float3 y = float3(0,1,0);  
float3 x = float3(1,0,0);  
float3 val = float3(.5, .866, 0);  
// dot(x,val) == val.x = .5;  
// dot(y,val) == val.y = .866;

This is more compiler friendly than inserting a branch into the shader code to conditionally pick one component or another. I’ve found it especially useful in Unity, where ShaderLab limits your ability to pass custom data types to shaders and it’s often necessary to pack data into vectors or matrices just to get it from the game to the shader.


It’s easy to see who the kinds of tricks we’ve already laid out for shaders and rigging generalize for tool writing. The dot of a surface normal and a vector is a great proxy for whether or not the a surface is facing something, dots are great for analyzing geometry.

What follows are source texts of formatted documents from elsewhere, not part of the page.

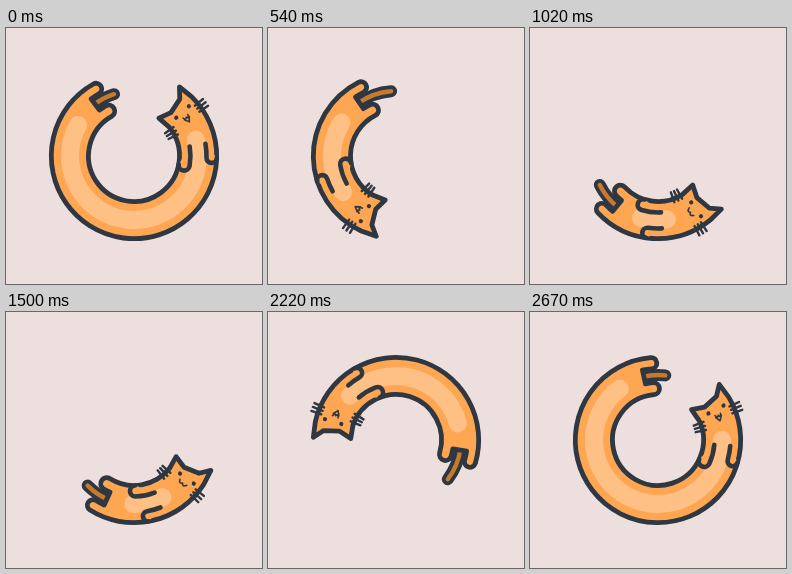
These frames come from a looping animation (256x256 px, 2.7 s). An HTML page:

```html
<!DOCTYPE html>
<html lang="en">
<head>
<meta charset="utf-8">
<title>Cat loader</title>
<style>
html, body { margin: 0; width: 100%; height: 100%; overflow: hidden; background: #ecdfde; }
svg { display: block; width: 100vw; height: 100vh; }
path { fill: none; stroke: #2f3742; stroke-linecap: round; stroke-linejoin: round; }
#tailEdge { stroke-width: 12; }
#tail { stroke: #c87a2b; stroke-width: 4.4; }
#body { fill: #ffa652; stroke: none; }
#belly { stroke: #ffc086; stroke-width: 18; }
#edge { stroke-width: 4.8; }
#arms { fill: #ffa652; stroke-width: 4.6; }
#whiskers { stroke-width: 2.4; }
#mouth { stroke-width: 1.6; }
#eyes { stroke-width: 4.2; }
</style>
</head>
<body>
<svg viewBox="0 0 256 256">
  <path id="tailEdge"/><path id="tail"/>
  <path id="body"/><path id="belly"/><path id="edge"/>
  <path id="arms"/><path id="whiskers"/><path id="mouth"/><path id="eyes"/>
</svg>
<script>
const LOOP = 2700, STEP = 30, W = 2 * Math.PI / LOOP;
const OUT = 82.7, IN = 45.5;
const PEAK = 2620; // moment of the longest body

// Two turns per loop, with a slow rest at the bottom
function headAngle(t) {
  const a = W * (t + 185);
  return 371.5 + 720 * t / LOOP + 104 * Math.sin(a) + 2.7 * Math.cos(2 * a);
}

// Rounded spike around PEAK, slightly slower to grow than to shrink
function bodyLength(t) {
  const half = LOOP / 2;
  const x = (t - PEAK + half + LOOP) % LOOP - half;
  const near = Math.max(0, 1 - Math.hypot(x, 60) / half);
  return 100 + 248 * near ** 2.7 - 4 * Math.sin(W * x);
}

const tailReach = t => 14 - 6 * Math.cos(2 * W * (t - 2680));

// Polar point around the ring centre, degrees counter-clockwise
function pt(r, deg) {
  const a = deg * Math.PI / 180;
  return (128 + r * Math.cos(a)).toFixed(2) + ' ' + (128 - r * Math.sin(a)).toFixed(2);
}
const move = (r, a) => 'M' + pt(r, a);
const line = (r, a) => 'L' + pt(r, a);
const curve = (r, a, r2, a2) => 'Q' + pt(r, a) + ' ' + pt(r2, a2);
const arc = (r, a, b) => `A${r} ${r} 0 ${+(Math.abs(b - a) > 180)} ${+(b < a)} ${pt(r, b)}`;
const cap = (r0, r1, a) => {
  const r = Math.abs(r1 - r0) / 2;
  return `A${r} ${r} 0 0 ${+(r1 < r0)} ${pt(r1, a)}`;
};
const set = (id, d) => document.getElementById(id).setAttribute('d', d);

function draw(t) {
  const head = headAngle(t), len = bodyLength(t);
  const hind = head - len, leg = hind + 3.5, crotch = hind + 11;

  const tail = move(65, crotch + 1) + arc(65, crotch + 1, hind - tailReach(t));
  set('tailEdge', tail);
  set('tail', tail);

  const body = move(OUT, head - 11) + arc(OUT, head - 11, leg) + cap(OUT, 71.5, leg) +
    arc(71.5, leg, crotch) + line(57.5, crotch) + arc(57.5, crotch, leg) + cap(57.5, IN, leg) +
    arc(IN, leg, head - 17) + line(45.3, head) + line(57, head - 7) +
    line(73, head - 5.5) + line(82.7, head) + 'Z';
  set('body', body);
  set('edge', body);

  const from = hind + 35, to = head - 42;
  set('belly', move(64, from) + arc(64, from, to));

  const wrist = head - 47, paw = head - 67, paw2 = head - 58;
  set('arms', move(56.5, wrist) + arc(56.5, wrist, paw) + cap(56.5, IN, paw) +
    move(72.5, wrist) + arc(72.5, wrist, paw2) + cap(72.5, OUT, paw2));

  let hairs = '';
  for (const k of [-1, 0, 1]) {
    const a = head - 25.5 + 5 * k, b = head - 19.8 + 2.7 * k;
    hairs += move(38.5, a) + line(49, a) + move(79, b) + line(89.5, b);
  }
  set('whiskers', hairs);

  const eye = head - 14.5;
  set('eyes', move(57, eye) + line(57, eye + .02) + move(74, eye) + line(74, eye + .02));

  // A flat smile that opens into a small triangle on the longer body
  const m = head - 20, open = Math.max(0, Math.min(1, (len - 105) / 35));
  const w = 4.5 - 1.5 * open;
  set('mouth', move(65 - w, m + 1) + curve(65 - w / 2, m - 3, 65, m) +
    curve(65 + w / 2, m - 3, 65 + w, m + 1) +
    (open ? move(65 - w, m - 1) + line(65, m - 1 - 4 * open) + line(65 + w, m - 1) : ''));
}

const start = performance.now();
function tick() {
  const t = (performance.now() - start) % LOOP;
  draw(Math.floor(t / STEP) * STEP);
  requestAnimationFrame(tick);
}
tick();
</script>
</body>
</html>
```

For example, A tree-and-rock scattering script can dot the normal of a terrain against gravity to figure out which slopes are too steep for trees, or which areas are bottomland where there ought to be lots of bushes. A terrain editing tool could against a sun vector to identify exposed areas where the grass is yellowed and shady spots where it’s lush and green.

As with rigging , the dot also provides a way to check relative orientations. For example, you might need to know if an object has been where another object can ‘see’ it. If you dot a reference vector - such the object’s local X or Z axs - against the vector to a target, you can figure out if the target is ‘ahead’ or ‘behind’ the reference object. For example this function would tell you if the target was within some angle of the forward axis of the observer:

def target_visible(reference, target, cone-angle = .5_):  
    """Is target within <coneangle> when viewed on references' local Z axis?"""  
    reference-vector =  cmds.getAttr(reference + ".worldMatrix")[8:11]  
    target_pos = cmds.xform(target, q=True, t=True, ws=True)  
    reference-pos = cmds.xform(reference, q=True, t=True, ws=True)  
    target-vector = (Vector3(*target-pos) - Vector3(* reference-pos))  
    return, reference-vector.normalized()) <= cone-angle

You could restrict that to one or two axes using the same trick in the rigging example, or use the full cone angle as done here.

As an aside, this brings up the issue of converting between dots and angles. Since the geometric dot product (as always, assuming you’ve got normalized vectors) is a cosine, you can convert it to an angle by using the arc-cosine function (acos in Python and most other languages) like so:

cosine =, b)  
angle_in_radians = math.acos(cosine)  
angle_in_degrees = math.degrees(angle_in_radians)

The projective function of dots is also useful in tools. For example, you can use a dot to clamp a line to the position of the mouse, even if the line is constrained so that the mouse doesn’t physically rest on the line:

line_vector = Vector2(.707, .707)  # a 45 degree line  
line_origin = Vector2(200, 200)    # start drawing at pixel (200,200)  
while (mouse.down()):  
    line_end = Vector2(*mouse.position) - line_origin, line_vector)  
    draw_line (line_origin, line_origin + line_end)

Further reading

If this one whetted your appetite and you need to know more, here’s a few links I found handy while reading up:

I’ll be back on the math trail again as soon as I emerge from my mythical tryptophan coma.

Posts in this series